▶ **PROBLEM TO WORK ON**: Among the records that follow, set down only the lines from the one containing "absolute; left: 313px;" to the one containing "29px; justify-content: center;", both included, exactly.

▶ **DATA SECTION**:
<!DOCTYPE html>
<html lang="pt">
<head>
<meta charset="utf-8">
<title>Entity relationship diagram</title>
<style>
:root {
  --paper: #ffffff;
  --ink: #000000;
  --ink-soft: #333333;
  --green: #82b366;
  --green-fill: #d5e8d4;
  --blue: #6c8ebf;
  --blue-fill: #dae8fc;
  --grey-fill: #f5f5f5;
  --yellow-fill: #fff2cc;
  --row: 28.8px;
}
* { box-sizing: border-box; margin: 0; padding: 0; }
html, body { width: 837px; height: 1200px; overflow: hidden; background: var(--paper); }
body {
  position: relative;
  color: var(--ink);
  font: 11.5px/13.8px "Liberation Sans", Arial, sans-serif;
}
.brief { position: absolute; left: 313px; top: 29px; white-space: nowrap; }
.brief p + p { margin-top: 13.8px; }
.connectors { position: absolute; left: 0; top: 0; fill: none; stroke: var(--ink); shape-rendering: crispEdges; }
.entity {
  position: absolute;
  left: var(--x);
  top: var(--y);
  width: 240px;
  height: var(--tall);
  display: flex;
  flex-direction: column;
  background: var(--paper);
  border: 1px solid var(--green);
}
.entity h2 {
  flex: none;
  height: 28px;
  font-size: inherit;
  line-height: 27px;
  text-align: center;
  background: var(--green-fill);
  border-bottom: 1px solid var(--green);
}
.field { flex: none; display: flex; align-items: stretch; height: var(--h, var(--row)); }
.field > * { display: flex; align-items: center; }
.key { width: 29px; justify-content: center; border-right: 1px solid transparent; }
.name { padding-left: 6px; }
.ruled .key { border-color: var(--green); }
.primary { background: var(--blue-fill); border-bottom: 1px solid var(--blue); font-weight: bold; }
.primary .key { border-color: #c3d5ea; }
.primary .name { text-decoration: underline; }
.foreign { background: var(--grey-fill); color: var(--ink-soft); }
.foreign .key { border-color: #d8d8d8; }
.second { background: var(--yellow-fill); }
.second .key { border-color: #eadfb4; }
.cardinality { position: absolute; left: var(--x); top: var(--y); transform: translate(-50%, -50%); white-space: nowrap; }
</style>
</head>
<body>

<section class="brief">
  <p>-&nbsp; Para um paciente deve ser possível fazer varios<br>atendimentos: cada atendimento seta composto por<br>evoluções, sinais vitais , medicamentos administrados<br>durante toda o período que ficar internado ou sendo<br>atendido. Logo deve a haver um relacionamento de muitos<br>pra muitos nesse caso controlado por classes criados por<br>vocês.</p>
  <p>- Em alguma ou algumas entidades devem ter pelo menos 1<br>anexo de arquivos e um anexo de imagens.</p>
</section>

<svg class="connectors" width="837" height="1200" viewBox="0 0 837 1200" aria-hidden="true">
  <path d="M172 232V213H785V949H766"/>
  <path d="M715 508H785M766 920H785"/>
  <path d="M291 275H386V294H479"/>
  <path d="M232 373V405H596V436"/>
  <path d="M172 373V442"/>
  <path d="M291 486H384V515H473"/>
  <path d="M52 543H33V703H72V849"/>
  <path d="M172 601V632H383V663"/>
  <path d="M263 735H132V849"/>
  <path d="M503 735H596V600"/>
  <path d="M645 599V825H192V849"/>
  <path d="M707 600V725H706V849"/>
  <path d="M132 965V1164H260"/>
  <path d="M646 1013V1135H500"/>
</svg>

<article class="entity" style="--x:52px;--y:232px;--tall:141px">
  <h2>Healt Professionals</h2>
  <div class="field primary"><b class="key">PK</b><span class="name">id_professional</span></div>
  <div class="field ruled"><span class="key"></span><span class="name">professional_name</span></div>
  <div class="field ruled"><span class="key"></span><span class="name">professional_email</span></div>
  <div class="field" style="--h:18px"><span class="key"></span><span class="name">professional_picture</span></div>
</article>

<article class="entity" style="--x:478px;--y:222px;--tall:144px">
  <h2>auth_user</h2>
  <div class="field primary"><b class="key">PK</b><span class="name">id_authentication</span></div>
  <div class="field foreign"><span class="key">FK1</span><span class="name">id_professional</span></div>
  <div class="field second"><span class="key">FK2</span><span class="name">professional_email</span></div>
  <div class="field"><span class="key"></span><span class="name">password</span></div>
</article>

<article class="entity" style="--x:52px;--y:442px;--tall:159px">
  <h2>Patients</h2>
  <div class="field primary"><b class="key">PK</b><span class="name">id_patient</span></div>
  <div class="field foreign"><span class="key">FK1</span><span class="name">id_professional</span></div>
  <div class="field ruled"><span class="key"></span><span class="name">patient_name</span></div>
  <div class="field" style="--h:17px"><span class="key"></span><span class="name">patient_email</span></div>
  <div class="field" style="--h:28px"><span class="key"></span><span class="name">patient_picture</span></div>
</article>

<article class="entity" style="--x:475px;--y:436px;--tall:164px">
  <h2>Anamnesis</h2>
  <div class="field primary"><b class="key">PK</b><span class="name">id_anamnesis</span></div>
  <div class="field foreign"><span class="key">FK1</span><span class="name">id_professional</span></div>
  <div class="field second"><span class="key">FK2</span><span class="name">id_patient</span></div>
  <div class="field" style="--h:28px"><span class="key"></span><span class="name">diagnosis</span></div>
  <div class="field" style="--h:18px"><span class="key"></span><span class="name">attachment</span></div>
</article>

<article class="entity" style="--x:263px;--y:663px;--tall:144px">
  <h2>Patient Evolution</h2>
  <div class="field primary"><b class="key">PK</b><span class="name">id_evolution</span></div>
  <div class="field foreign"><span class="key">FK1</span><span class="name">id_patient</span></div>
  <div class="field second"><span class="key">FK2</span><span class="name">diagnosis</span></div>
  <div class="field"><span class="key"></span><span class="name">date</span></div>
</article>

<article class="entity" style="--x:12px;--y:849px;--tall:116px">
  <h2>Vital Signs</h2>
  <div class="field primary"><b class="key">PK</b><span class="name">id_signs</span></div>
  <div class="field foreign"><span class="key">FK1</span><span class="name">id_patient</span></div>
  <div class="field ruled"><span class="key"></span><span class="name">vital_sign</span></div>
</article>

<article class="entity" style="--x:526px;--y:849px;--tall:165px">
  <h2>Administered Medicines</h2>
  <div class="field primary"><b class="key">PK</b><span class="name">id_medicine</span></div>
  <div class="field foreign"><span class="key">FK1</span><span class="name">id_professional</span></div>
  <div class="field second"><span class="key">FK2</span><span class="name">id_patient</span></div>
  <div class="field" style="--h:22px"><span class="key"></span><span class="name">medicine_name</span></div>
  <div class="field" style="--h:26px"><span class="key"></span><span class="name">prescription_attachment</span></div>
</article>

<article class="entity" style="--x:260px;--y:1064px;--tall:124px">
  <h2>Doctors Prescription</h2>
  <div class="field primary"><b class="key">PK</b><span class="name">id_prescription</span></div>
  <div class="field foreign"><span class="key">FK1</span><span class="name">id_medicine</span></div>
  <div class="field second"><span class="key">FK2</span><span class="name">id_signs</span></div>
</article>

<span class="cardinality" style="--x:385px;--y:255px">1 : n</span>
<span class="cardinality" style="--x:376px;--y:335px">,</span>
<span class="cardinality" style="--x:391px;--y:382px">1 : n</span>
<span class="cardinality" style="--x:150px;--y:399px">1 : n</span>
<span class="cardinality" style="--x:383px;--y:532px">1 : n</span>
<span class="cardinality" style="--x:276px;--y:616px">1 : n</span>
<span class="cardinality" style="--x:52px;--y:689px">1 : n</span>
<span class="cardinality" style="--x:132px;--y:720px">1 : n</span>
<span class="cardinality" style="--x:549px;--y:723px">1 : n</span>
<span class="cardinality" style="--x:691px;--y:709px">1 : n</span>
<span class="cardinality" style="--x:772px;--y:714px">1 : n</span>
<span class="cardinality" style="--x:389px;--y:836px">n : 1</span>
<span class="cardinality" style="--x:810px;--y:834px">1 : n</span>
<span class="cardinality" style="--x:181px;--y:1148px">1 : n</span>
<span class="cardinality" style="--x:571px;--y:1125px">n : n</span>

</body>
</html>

▶ **ANSWER TO THE EXERCISE**:
.brief { position: absolute; left: 313px; top: 29px; white-space: nowrap; }
.brief p + p { margin-top: 13.8px; }
.connectors { position: absolute; left: 0; top: 0; fill: none; stroke: var(--ink); shape-rendering: crispEdges; }
.entity {
  position: absolute;
  left: var(--x);
  top: var(--y);
  width: 240px;
  height: var(--tall);
  display: flex;
  flex-direction: column;
  background: var(--paper);
  border: 1px solid var(--green);
}
.entity h2 {
  flex: none;
  height: 28px;
  font-size: inherit;
  line-height: 27px;
  text-align: center;
  background: var(--green-fill);
  border-bottom: 1px solid var(--green);
}
.field { flex: none; display: flex; align-items: stretch; height: var(--h, var(--row)); }
.field > * { display: flex; align-items: center; }
.key { width: 29px; justify-content: center; border-right: 1px solid transparent; }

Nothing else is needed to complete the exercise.